Exercise directions: In the records that follow, find each line containing "circle" and copy it.
☆ ☆ ☆ ☆
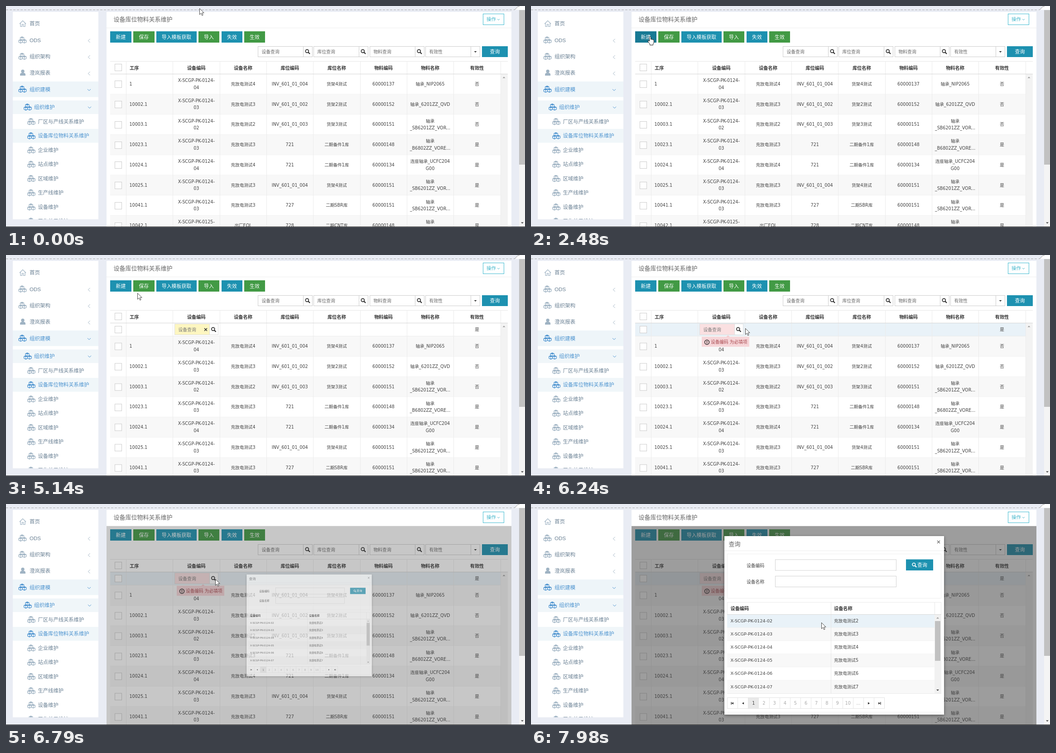
Write an HTML page that moves like this. It is 1146 px wide and 489 px high and loops after 8 s.

```html
<!DOCTYPE html>
<html lang="zh-CN">
<head>
<meta charset="utf-8">
<title>设备库位物料关系维护</title>
<style>
html, body { margin: 0; width: 100%; height: 100%; overflow: hidden; background: #e9ecf4; }
svg { display: block; }
text { font-family: "DejaVu Sans", "Noto Sans CJK SC", "Noto Sans CJK", sans-serif; white-space: pre; }
.side text, .head { font-family: "Liberation Sans", "Noto Sans CJK SC", "Noto Sans CJK", sans-serif; font-weight: 300; }
</style>
</head>
<body>
<svg id="stage" width="1146" height="489" viewBox="0 0 1146 489"></svg>
<script>
const TEAL = '#1d91b0', GREEN = '#429a45', LINE = '#e6e6e6', INK = '#444';
const COLS = [230, 265, 368.5, 472, 575, 678.5, 782, 885, 988, 1092];
const LOOP = 8000, STEP = 70, ROW = 44.75, NEW_ROW = 29.3;

// Drawing helpers: every text is given by its vertical centre.
const rect = (x, y, w, h, fill, more = '') =>
  `<rect x="${x}" y="${y}" width="${w}" height="${h}" fill="${fill}" ${more}/>`;
const box = (x, y, w, h, fill, stroke = '#ccc') =>
  rect(x + .5, y + .5, w - 1, h - 1, fill, `stroke="${stroke}"`);
const path = (d, fill = 'none', stroke = 'none', width = 1, more = '') =>
  `<path d="${d}" fill="${fill}" stroke="${stroke}" stroke-width="${width}" ${more}/>`;
const text = (x, y, s, size = 9.6, fill = INK, anchor = 'start', more = '') =>
  `<text x="${x}" y="${y + size * .37}" font-size="${size}" fill="${fill}" text-anchor="${anchor}" ${more}>${s}</text>`;
const mid = (x, y, s, size, fill, more) => text(x, y, s, size, fill, 'middle', more);
const bold = 'font-weight="700"';
const group = (id, body, more = '') => `<g id="${id}" ${more}>${body}</g>`;
const lens = (x, y, color = '#333', k = 1) =>
  `<g transform="translate(${x} ${y}) scale(${k})" fill="none" stroke="${color}">
    <circle cx="-1.2" cy="-1.2" r="3.5" stroke-width="1.7"/><path d="M1.5 1.5L5 5" stroke-width="2.3"/></g>`;
const chevron = (x, y, down, color, r = 3.5) =>
  path(down ? `M${x - r} ${y - r / 2}l${r} ${r} ${r} ${-r}` : `M${x + 2} ${y - 4}l-4 4 4 4`, 'none', color);
const tri = (x, y, dir, color = '#333', r = 3) => path({
  up: `M${x - r} ${y + r / 2}h${2 * r}l${-r} ${-r}z`, down: `M${x - r} ${y - r / 2}h${2 * r}l${-r} ${r}z`,
  left: `M${x + r * .8} ${y - r}v${2 * r}l${-r * 1.7} ${-r}z`, right: `M${x - r * .8} ${y - r}v${2 * r}l${r * 1.7} ${-r}z`
}[dir], color);

const cube = (x, y) => path(`M${x} ${y - 4}l4 1.8v4.2l-4 2-4-2v-4.2z`, '#fff', 'currentColor', 1.3) +
  path(`M${x - 4} ${y - 2.2}l4-1.8 4 1.8-4 1.8z`, 'currentColor') + path(`M${x} ${y}v4`, 'none', 'currentColor', 1.3);
const cubes = (x, y, color) =>
  `<g transform="translate(${x} ${y})" style="color:${color}">${cube(-1, -3)}${cube(-4.2, 3.2)}${cube(4.2, 3)}</g>`;

function sidebar() {
  const grey = '#6a8094', pale = '#9fb3c3', blue = '#4c93cf';
  let s = rect(15, 13, 189, 459, '#fff') + rect(15, 167, 189, 34.5, '#eef5f9') +
    rect(15, 209, 189, 30, '#f0f6f9') + rect(15, 272, 189, 30.5, '#f0f6f9');
  s += path('M30 39.5l7-7 7 7M32 38.5v7h3.5v-5h3v5h3.5v-7', 'none', pale, 1.2) + text(52, 39, '首页', 11.5, grey);
  ['ODS', '组织架构', '澄岚报表', '组织建模'].forEach((label, i) => {
    const y = 75.5 + i * 36.3, on = i === 3;
    s += i === 2 ? `<circle cx="37" cy="144.5" r="3.7" fill="${pale}"/>` + path('M31 154v-2q0-4 4-4h4q4 0 4 4v2z', pale)
      : cubes(36.5, y - .5, on ? blue : pale);
    s += text(52, y, label, 11.5, on ? blue : grey) + chevron(183.5, y + 1.3, on, on ? blue : pale);
  });
  s += cubes(48, 223.5, blue) + text(62, 224, '组织维护', 11.4, blue) + chevron(184.5, 224.5, true, blue);
  ['厂区与产线关系维护', '设备库位物料关系维护', '企业维护', '站点维护', '区域维护', '生产线维护', '设备维护', '工作单元维护']
    .forEach((label, i) => {
      const y = 255.5 + i * 31.5, on = i === 1;
      s += cubes(56, y, on ? blue : pale) + text(70.5, y, label, 11.3, on ? blue : grey);
    });
  return `<g class="side" clip-path="url(#sideClip)">${s}</g>`;
}

function buttons() {
  const items = [['新建', 230, 47], ['保存', 281, 47], ['导入模板获取', 332, 89], ['导入', 425, 46], ['失效', 476, 46], ['生效', 526, 46]];
  return items.map(([label, x, w], i) =>
    rect(x, 56, w, 25, i % 2 ? GREEN : TEAL, `id="btn${i}"`) + mid(x + w / 2, 68.5, label, 10.9, '#fff')).join('') +
    rect(1051, 89, 57, 24, TEAL) + mid(1079.5, 100.5, '查询', 10.9, '#fff');
}

function filters() {
  return ['设备查询', '库位查询', '物料查询', '有效性'].map((label, i) => {
    const x = Math.round(556 + i * 123.3);
    return box(x, 89, 121, 24, '#fff') + rect(x + 100, 89, 1, 24, '#ccc') + text(x + 8.5, 101, label, 9.8, '#666') +
      (i < 3 ? lens(x + 110, 101) : tri(x + 110.5, 101.5, 'down'));
  }).join('');
}

const DEVICE = 'X-SCGP-PK-012';
const ROWS = [
  ['1', '4-/04', '充放电测试4', 'INV_601_01_004', '货架4测试', '137', '轴承_NIP2065', '否'],
  ['10002.1', '4-/03', '充放电测试3', 'INV_601_01_002', '货架2测试', '152', '轴承_6201ZZ_QVD', '否'],
  ['10003.1', '4-/02', '充放电测试2', 'INV_601_01_003', '货架3测试', '151', '轴承/_SB6201ZZ_VOR...', '否'],
  ['10023.1', '4-/03', '充放电测试3', '721', '二期备件1库', '148', '轴承/_B6802ZZ_VORE...', '是'],
  ['10024.1', '4-/04', '充放电测试4', '721', '二期备件1库', '134', '连座轴承_UCFC204/G00', '是'],
  ['10025.1', '4-/03', '充放电测试3', 'INV_601_01_004', '货架4测试', '151', '轴承/_SB6201ZZ_VOR...', '是'],
  ['10041.1', '4-/03', '充放电测试3', '727', '二期SBR库', '151', '轴承/_SB6201ZZ_VOR...', '是'],
  ['10042.1', '5-/03', '出厂EOL', '728', '二期CNT库', '148', '轴承/_SB6201ZZ_VOR...', '是']
];
const centre = i => (COLS[i] + COLS[i + 1]) / 2;
const check = y => box(240, Math.round(y - 7.5), 16, 16, '#fff', '#ccc');
const columnLines = (y, h) => COLS.slice(1).map(x => rect(Math.floor(x), y, 1, h, '#ebebeb')).join('');

function dataRows() {
  return ROWS.map((row, r) => {
    const top = 150.5 + r * ROW, y = top + 21.8;
    let s = rect(230, top, 862, ROW, '#fff', 'class="band"') +
      rect(230, top + ROW - .5, 862, 1, '#ebebeb') + check(y + .5) + text(272.5, y, row[0]);
    row.slice(1).forEach((cell, c) => {
      const lines = ((c === 0 ? DEVICE : c === 4 ? '60000' : '') + cell).split('/');
      lines.forEach((line, k) => s += mid(centre(c + 2), y + (lines.length > 1 ? k * 15.5 - 7.7 : 0), line));
    });
    return s;
  }).join('') + columnLines(150, 345);
}

function newRow() {
  return rect(230, 150.5, 862, 29, '#fff', 'id="newBand"') + rect(230, 179, 862, 1, '#ebebeb') +
    columnLines(150, 29) + check(164.5) + mid(1040, 164.5, '是') +
    box(372, 152, 97, 25, '#fff', '#ddd') + rect(373, 153, 76, 23, '#fdf6c0', 'id="field"') +
    rect(449, 153, 1, 23, '#ddd') + text(380.5, 165, '设备查询', 9.8, '#777') +
    group('clear', path('M438 162l6 6m0-6l-6 6', 'none', '#333', 1.6)) + lens(458.5, 165);
}

function warning() {
  return path('M431 181.5l4-4 4 4z', '#f2c9cc') + rect(377, 181, 105, 22, '#f6d5d8') +
    '<circle cx="388.5" cy="193" r="5" fill="none" stroke="#333" stroke-width="1.5"/>' +
    rect(387.7, 190, 1.6, 3.8, '#333') + rect(387.7, 194.6, 1.6, 1.6, '#333') +
    text(397, 192.5, '设备编码 为必填项', 9.7, '#a94a50');
}

function table() {
  const names = ['工序', '设备编码', '设备名称', '库位编码', '库位名称', '物料编码', '物料名称', '有效性'];
  let s = box(230, 122, 878, 380, '#fff', LINE) + rect(1092, 150, 16, 340, '#f3f3f3') + tri(1099.5, 158, 'up', '#999');
  s += group('rows', dataRows()) + group('fresh', newRow());
  s += rect(230, 122, 878, 28, '#fff') + rect(230, 122, 878, 1, LINE) + rect(230, 150, 878, 1, '#d5d5d5') +
    columnLines(122, 28) + check(135.5);
  names.forEach((n, i) => s += i ? mid(centre(i + 1), 137.5, n, 10.2, '#333', bold) : text(273, 137.5, n, 10.2, '#333', 'start', bold));
  return s + group('warning', warning());
}

function dialog() {
  let s = rect(427, 71, 485, 395, '#fff', 'filter="url(#shadow)"') + text(436.5, 88, '查询', 13, '#666', 'start', 'class="head"') +
    path('M897 81l6 6m0-6l-6 6', 'none', '#777', 1.5) + rect(427, 103, 485, 1, '#eee') + box(433, 110, 473, 99, '#fff', '#eee');
  ['设备编码', '设备名称'].forEach((label, i) =>
    s += text(476, 136 + i * 36.5, label, 9.8) + box(539, 122.5 + i * 36.5, 268, 25, '#fff', '#d2d2d2'));
  s += rect(828, 122.5, 60, 24.5, TEAL) + lens(846.5, 135, '#fff', .95) + text(853, 134.5, '查询', 10.9, '#fff');
  s += box(433, 217, 473, 203, '#fff', '#eaeaea');
  for (let i = 0; i < 6; i++) {
    const y = 244.5 + i * 29.15;
    s += rect(433, y, 458, 29.15, i % 2 ? '#f8f8f8' : '#fff', `id="pick${i}"`) + rect(433, y + 28.6, 458, 1, '#ececec') +
      text(440.5, y + 13.8, `${DEVICE}4-0${i + 2}`, 9.5) + text(669, y + 13.8, '充放电测试' + (i + 2));
  }
  s += rect(662, 217, 1, 202, LINE) + rect(891, 217, 1, 27, LINE) + rect(433, 244, 473, 1, '#d8d8d8') +
    text(440.5, 231, '设备编码', 10.2, '#333', 'start', bold) + text(669, 231, '设备名称', 10.2, '#333', 'start', bold) +
    rect(891, 245, 15, 174, '#f1f1f1') + rect(892, 259, 12, 88, '#c1c1c1') + tri(898, 252, 'up', '#999') + tri(898, 412, 'down');
  s += box(433, 428, 348, 25, '#fff', '#e2e2e2') + rect(480, 429, 23, 23, '#e9e9e9');
  for (let i = 0; i < 15; i++) {
    const x = 445 + i * 23.15;
    if (i) s += rect(Math.round(x - 12), 429, 1, 23, '#e6e6e6');
    if (i < 2 || i > 12) {
      s += tri(x, 441, i < 2 ? 'left' : 'right', '#333', 2.5);
      if (i % 14 === 0) s += rect(x + (i ? 2.2 : -3.4), 438, 1.3, 6, '#333');
    } else s += mid(x, 440.5, i < 12 ? i - 1 : '...', 9.8, i === 2 ? '#444' : '#aaa');
  }
  return s + rect(433, 460, 473, 1, '#eee');
}

const ARROW = path('M.5 .5v13.5l3.2-3 2.2 5 2.2-1-2.2-4.8h4.3z', '#fff', '#333', .9);
const HAND = path('M-1.5 11V1.5Q0-.5 1.5 1.5V7Q3 5.5 4 7.3 5.5 6 6.3 8 8 7 8.3 9v5L6.5 17v2.5H-.5V17L-4.5 12Q-5.5 9-3.5 9z', '#fff', '#222');

document.getElementById('stage').innerHTML = `<defs>
  <clipPath id="sideClip"><path d="M15 13h189v459H15z"/></clipPath>
  <filter id="shadow" x="-10%" y="-10%" width="120%" height="120%">
    <feDropShadow dx="0" dy="2" stdDeviation="3.5" flood-opacity=".4"/></filter></defs>` +
  rect(0, 0, 1146, 489, '#e9ecf4') + path('M0 8.5H1120', 'none', '#aaa', 1, 'stroke-dasharray="5 3"') +
  sidebar() + rect(222, 13, 894, 476, '#fff') +
  text(237.5, 29, '设备库位物料关系维护', 13, '#666', 'start', 'class="head"') + rect(222, 48, 894, 1, '#eee') +
  box(1053, 17, 47, 25, '#fff', '#3fbad0') + text(1061, 29.5, '操作', 10.5, '#3fb5ca') + chevron(1087.5, 30, true, '#3fb5ca', 2.5) +
  buttons() + filters() + table() + rect(222, 49, 894, 439, '#3c3c3c', 'id="veil"') + group('dialog', dialog()) +
  rect(1133, 9, 13, 479, '#f4f4f4') + rect(1133, 9, 13, 342, '#c1c1c1', 'id="thumb"') + tri(1140, 480, 'down', '#444') +
  path('M1121 8.5q4 0 6-4t7-4h12v8z', '#fff') + path('M1121 8.5q4 0 6-4t7-4', 'none', '#999') +
  rect(0, 488, 1146, 1, '#222') + group('cursor', group('arrow', ARROW) + group('hand', HAND));

// Bursts of movement; inside each one the picture advances every STEP ms.
const BURSTS = [[70, 140], [600, 1370], [1440, 2210], [2410, 2480], [3210, 3560], [4030, 4520], [4720, 5490],
  [5560, 5700], [5830, 5970], [6170, 6450], [6580, 6930], [7000, 7770], [7840, 7980]];
const TRAIL = [[0, 427, 5], [140, 433, 0], [600, 437, 0], [740, 447, 1], [1020, 400, 45], [1300, 302, 82], [1370, 310, 76],
  [1580, 292, 74], [1860, 270, 72], [2210, 261, 67], [2410, 262, 67], [2480, 263, 67], [3210, 263, 67], [3560, 270, 68],
  [4030, 274, 69], [4240, 330, 155], [4310, 342, 160], [4520, 365, 125], [4720, 362, 122], [5140, 290, 84], [5490, 264, 73],
  [5560, 272, 72], [5700, 298, 71], [5970, 301, 71], [6170, 380, 116], [6240, 473, 162], [6450, 466, 165],
  [6580, 462, 166], [7000, 462, 166], [7350, 520, 205], [7770, 605, 247], [7980, 641, 262]];

function settle(t) {
  const burst = BURSTS.filter(b => b[0] <= t).pop();
  return burst ? Math.min(burst[1], burst[0] + Math.floor((t - burst[0]) / STEP) * STEP) : 0;
}
function pointer(t) {
  const i = TRAIL.findIndex(p => p[0] > t);
  if (i < 0) return TRAIL[TRAIL.length - 1].slice(1);
  const [a, b] = [TRAIL[i - 1], TRAIL[i]], k = (t - a[0]) / (b[0] - a[0]);
  return [a[1] + (b[1] - a[1]) * k, a[2] + (b[2] - a[2]) * k];
}

const el = id => document.getElementById(id);
const show = (id, on) => el(id).setAttribute('display', on ? 'inline' : 'none');
const set = (id, name, value) => el(id).setAttribute(name, value);
const bands = document.querySelectorAll('.band');

function draw(now) {
  const t = settle(now % LOOP), [x, y] = pointer(t);
  const added = t >= 3350, invalid = t >= 5830;
  const onBar = y > 56 && y < 81 && x > 230 && x < 572;
  const grow = Math.sin(Math.min(1, Math.max(0, (t - 6675) / 298)) * Math.PI / 2);

  set('rows', 'transform', `translate(0 ${added ? NEW_ROW : 0})`);
  bands.forEach((b, i) => b.setAttribute('fill', (i + added) % 2 ? '#f8f8f8' : '#fff'));
  show('fresh', added);
  show('clear', !invalid);
  show('warning', invalid);
  set('field', 'fill', invalid ? '#fae0e1' : '#fdf6c0');
  set('newBand', 'fill', (y > 150 && y < 179) || t > 6600 ? '#e9f2f8' : '#fff');
  set('btn0', 'fill', onBar && x < 277 ? '#187a94' : TEAL);
  set('thumb', 'height', added ? 327 : 342);

  show('dialog', grow > 0);
  set('dialog', 'transform', `translate(669.5 268.5) scale(${grow}) translate(-669.5 -268.5)`);
  set('dialog', 'opacity', Math.min(1, grow * 1.08));
  set('veil', 'opacity', grow * .5);
  set('pick0', 'fill', t >= 7700 ? '#e9f2f8' : '#fff');

  show('hand', onBar);
  show('arrow', !onBar);
  set('cursor', 'transform', `translate(${Math.round(x)} ${Math.round(y)})`);
}

const start = performance.now();
function tick() {
  draw(performance.now() - start);
  requestAnimationFrame(tick);
}
tick();
</script>
</body>
</html>
```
☆ ☆ ☆ ☆
Written answer:
    <circle cx="-1.2" cy="-1.2" r="3.5" stroke-width="1.7"/><path d="M1.5 1.5L5 5" stroke-width="2.3"/></g>`;
    s += i === 2 ? `<circle cx="37" cy="144.5" r="3.7" fill="${pale}"/>` + path('M31 154v-2q0-4 4-4h4q4 0 4 4v2z', pale)
    '<circle cx="388.5" cy="193" r="5" fill="none" stroke="#333" stroke-width="1.5"/>' +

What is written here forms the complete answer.